“This place has been in existence for years and serving people with water. The vendors usually come here every morning to start their work and close in the evening. We serve at least 200 trucks every day and most of the trucks carry 20 Jerry cans; very few carry less than that. The business is really paying averagely but people don’t even know,” he said.
According to him, the wrong perception of the business by Kano people is part of the reason why it is dominated by people from neighbouring states like Katsina and Jigawa and even individuals from neighbouring countries like Niger Republic and Chad.
One of the vendors, Malam Jamilu Lawan, who has been in the business for over 20 years, said although his family lives in Katsina, he is feeding them and sponsoring his children’s education through the business.
“With this business, I cater for all my needs including that of my two wives and nine children. All my children are in school and doing well. Every day, I make between N1,500 and N2,500 and Alhamdulillah, I am contented.
“The only problem we have with this business is how a boy younger than your son will treat you. This has been my source of livelihood since the military regime in the country. I got my first truck weeks before the death of Abacha. In this business, despite the roles we play in providing drinking water for the residents, we are never accorded any respect by the customers and society. People see us as useless,” he lamented, while pushing his truck with 20 Jerry cans along the popular Kofar Nasarawa area.
Another water vendor, who sells water within Kurna area, Salihu Lawan, 26, said although he is making it through the business, he will not stay long in it before looking for a ‘more dignified’ job.
The Katsina-born Lawan said he came to Kano when he was around 17 years old for Qur’anic studies and later decided to venture into the business to avoid begging for food. He said they normally get the trucks from housewives and they remit money on a weekly basis.
“With this business, I can say my life is okay. But many people have said that the business poses a threat to our life. Also, people don’t value us although we are serving them with water for daily usage. Imagine life without us, where will people get water from?” He asked.
He added that with the increase in diesel price, they now pay N240 for 12 Jerry cans, against the previous price of N150.
“That is why we sell to our regular customers at N35 per Jerry can and N40 for others, unlike before when it was N20 or even N15. We have regular customers that have relied on us for many years; they will not buy from anyone else except us.
“Every day, I make seven to eight trips and from that I make around N3,000. In the morning, I make like five trips of 12 Jerry cans per truck while in the afternoon I do two or three depending on the weather and my strength,” he explained.
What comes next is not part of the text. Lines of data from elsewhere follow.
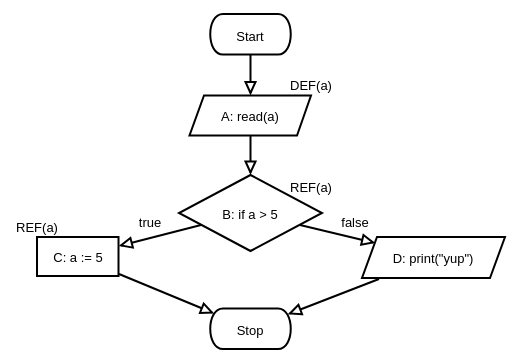
<!DOCTYPE html>
<html lang="en">
<head>
<meta charset="utf-8">
<title>Data flow chart</title>
<style>
:root { --paper: #fff; --ink: #000; }
* { box-sizing: border-box; }
html, body { margin: 0; overflow: hidden; background: var(--paper); }
.flowchart {
  position: relative;
  width: 524px;
  height: 364px;
  overflow: hidden;
  background: var(--paper);
  color: var(--ink);
  font: 13px/16px "Liberation Sans", Arial, sans-serif;
}
.shapes { position: absolute; inset: 0; fill: var(--paper); stroke: var(--ink); stroke-width: 2; }
.node, .note {
  position: absolute;
  transform: translate(-50%, -50%);
  white-space: nowrap;
}
.start { left: 250px; top: 37px; }
.read { left: 250px; top: 117px; }
.decision { left: 250px; top: 215px; }
.assign { left: 78px; top: 258px; }
.print { left: 433px; top: 259px; }
.stop { left: 250px; top: 331px; }
.def-read { left: 311px; top: 86px; }
.ref-decision { left: 311px; top: 188px; }
.ref-assign { left: 37px; top: 228px; }
.branch-true { left: 150px; top: 223px; }
.branch-false { left: 355px; top: 223px; }
</style>
</head>
<body>
<main class="flowchart">
  <svg class="shapes" width="524" height="364" viewBox="0 0 524 364" aria-hidden="true">
    <defs>
      <marker id="arrowhead" markerUnits="userSpaceOnUse" markerWidth="16" markerHeight="16" refX="13" refY="8" orient="auto">
        <polygon points="2,3 13,8 2,13"/>
      </marker>
    </defs>
    <g class="nodes">
      <path d="M223 14H278C295 14 295 54.500 278 54.500H223C206 54.500 206 14 223 14Z"/>
      <polygon points="204,95.500 311,95.500 297,135.500 189.500,135.500"/>
      <polygon points="250.500,175 322,213 250.500,251 179,213"/>
      <rect x="37" y="237" width="81.500" height="39"/>
      <polygon points="377,237 505,237 490,278 362,278"/>
      <path d="M223 308.500H278C295 308.500 295 349 278 349H223C206 349 206 308.500 223 308.500Z"/>
    </g>
    <g class="connectors" marker-end="url(#arrowhead)">
      <line x1="250.500" y1="55" x2="250.500" y2="93" marker-end="url(#arrowhead)"/>
      <line x1="250.500" y1="136" x2="250.500" y2="172.500" marker-end="url(#arrowhead)"/>
      <line x1="201" y1="225" x2="121" y2="245.500" marker-end="url(#arrowhead)"/>
      <line x1="300" y1="225" x2="373" y2="242.500" marker-end="url(#arrowhead)"/>
      <line x1="119" y1="274" x2="212" y2="312.500" marker-end="url(#arrowhead)"/>
      <line x1="379" y1="279" x2="290" y2="313.500" marker-end="url(#arrowhead)"/>
    </g>
  </svg>
  <span class="node start">Start</span>
  <span class="note def-read">DEF(a)</span>
  <span class="node read">A: read(a)</span>
  <span class="note ref-decision">REF(a)</span>
  <span class="node decision">B: if a &gt; 5</span>
  <span class="note branch-true">true</span>
  <span class="note branch-false">false</span>
  <span class="note ref-assign">REF(a)</span>
  <span class="node assign">C: a := 5</span>
  <span class="node print">D: print("yup")</span>
  <span class="node stop">Stop</span>
</main>
</body>
</html>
For Ibrahim Lawan, also from Katsina State, the five years he has spent in the business of selling water to Kano residents has been a rollercoaster. He said he makes six to seven trips every day during the hot weather and four to five during the cold season.
He said although he has been treated badly several times, he never considers it as bad because he is busy with his work and looking for a way to survive.
“I supply water to Yakasai, Durumin Iya, Kankarofi, Durmin Zungura and many other places in the city. I don’t care what people say, I am just busy with my business and always happy. I buy 20 Jerry cans of water for N100 from this place and sell each N50, which means for every trip I have N1,000. So, why should I worry myself when I earn almost N5,000 in a day,” he concluded.
However, many of the water vendors who spoke to Daily Trust noted that while they are making money in the business, they are also playing a great role in serving people with water, adding that without their services, many activities in the households and other places will experience failure.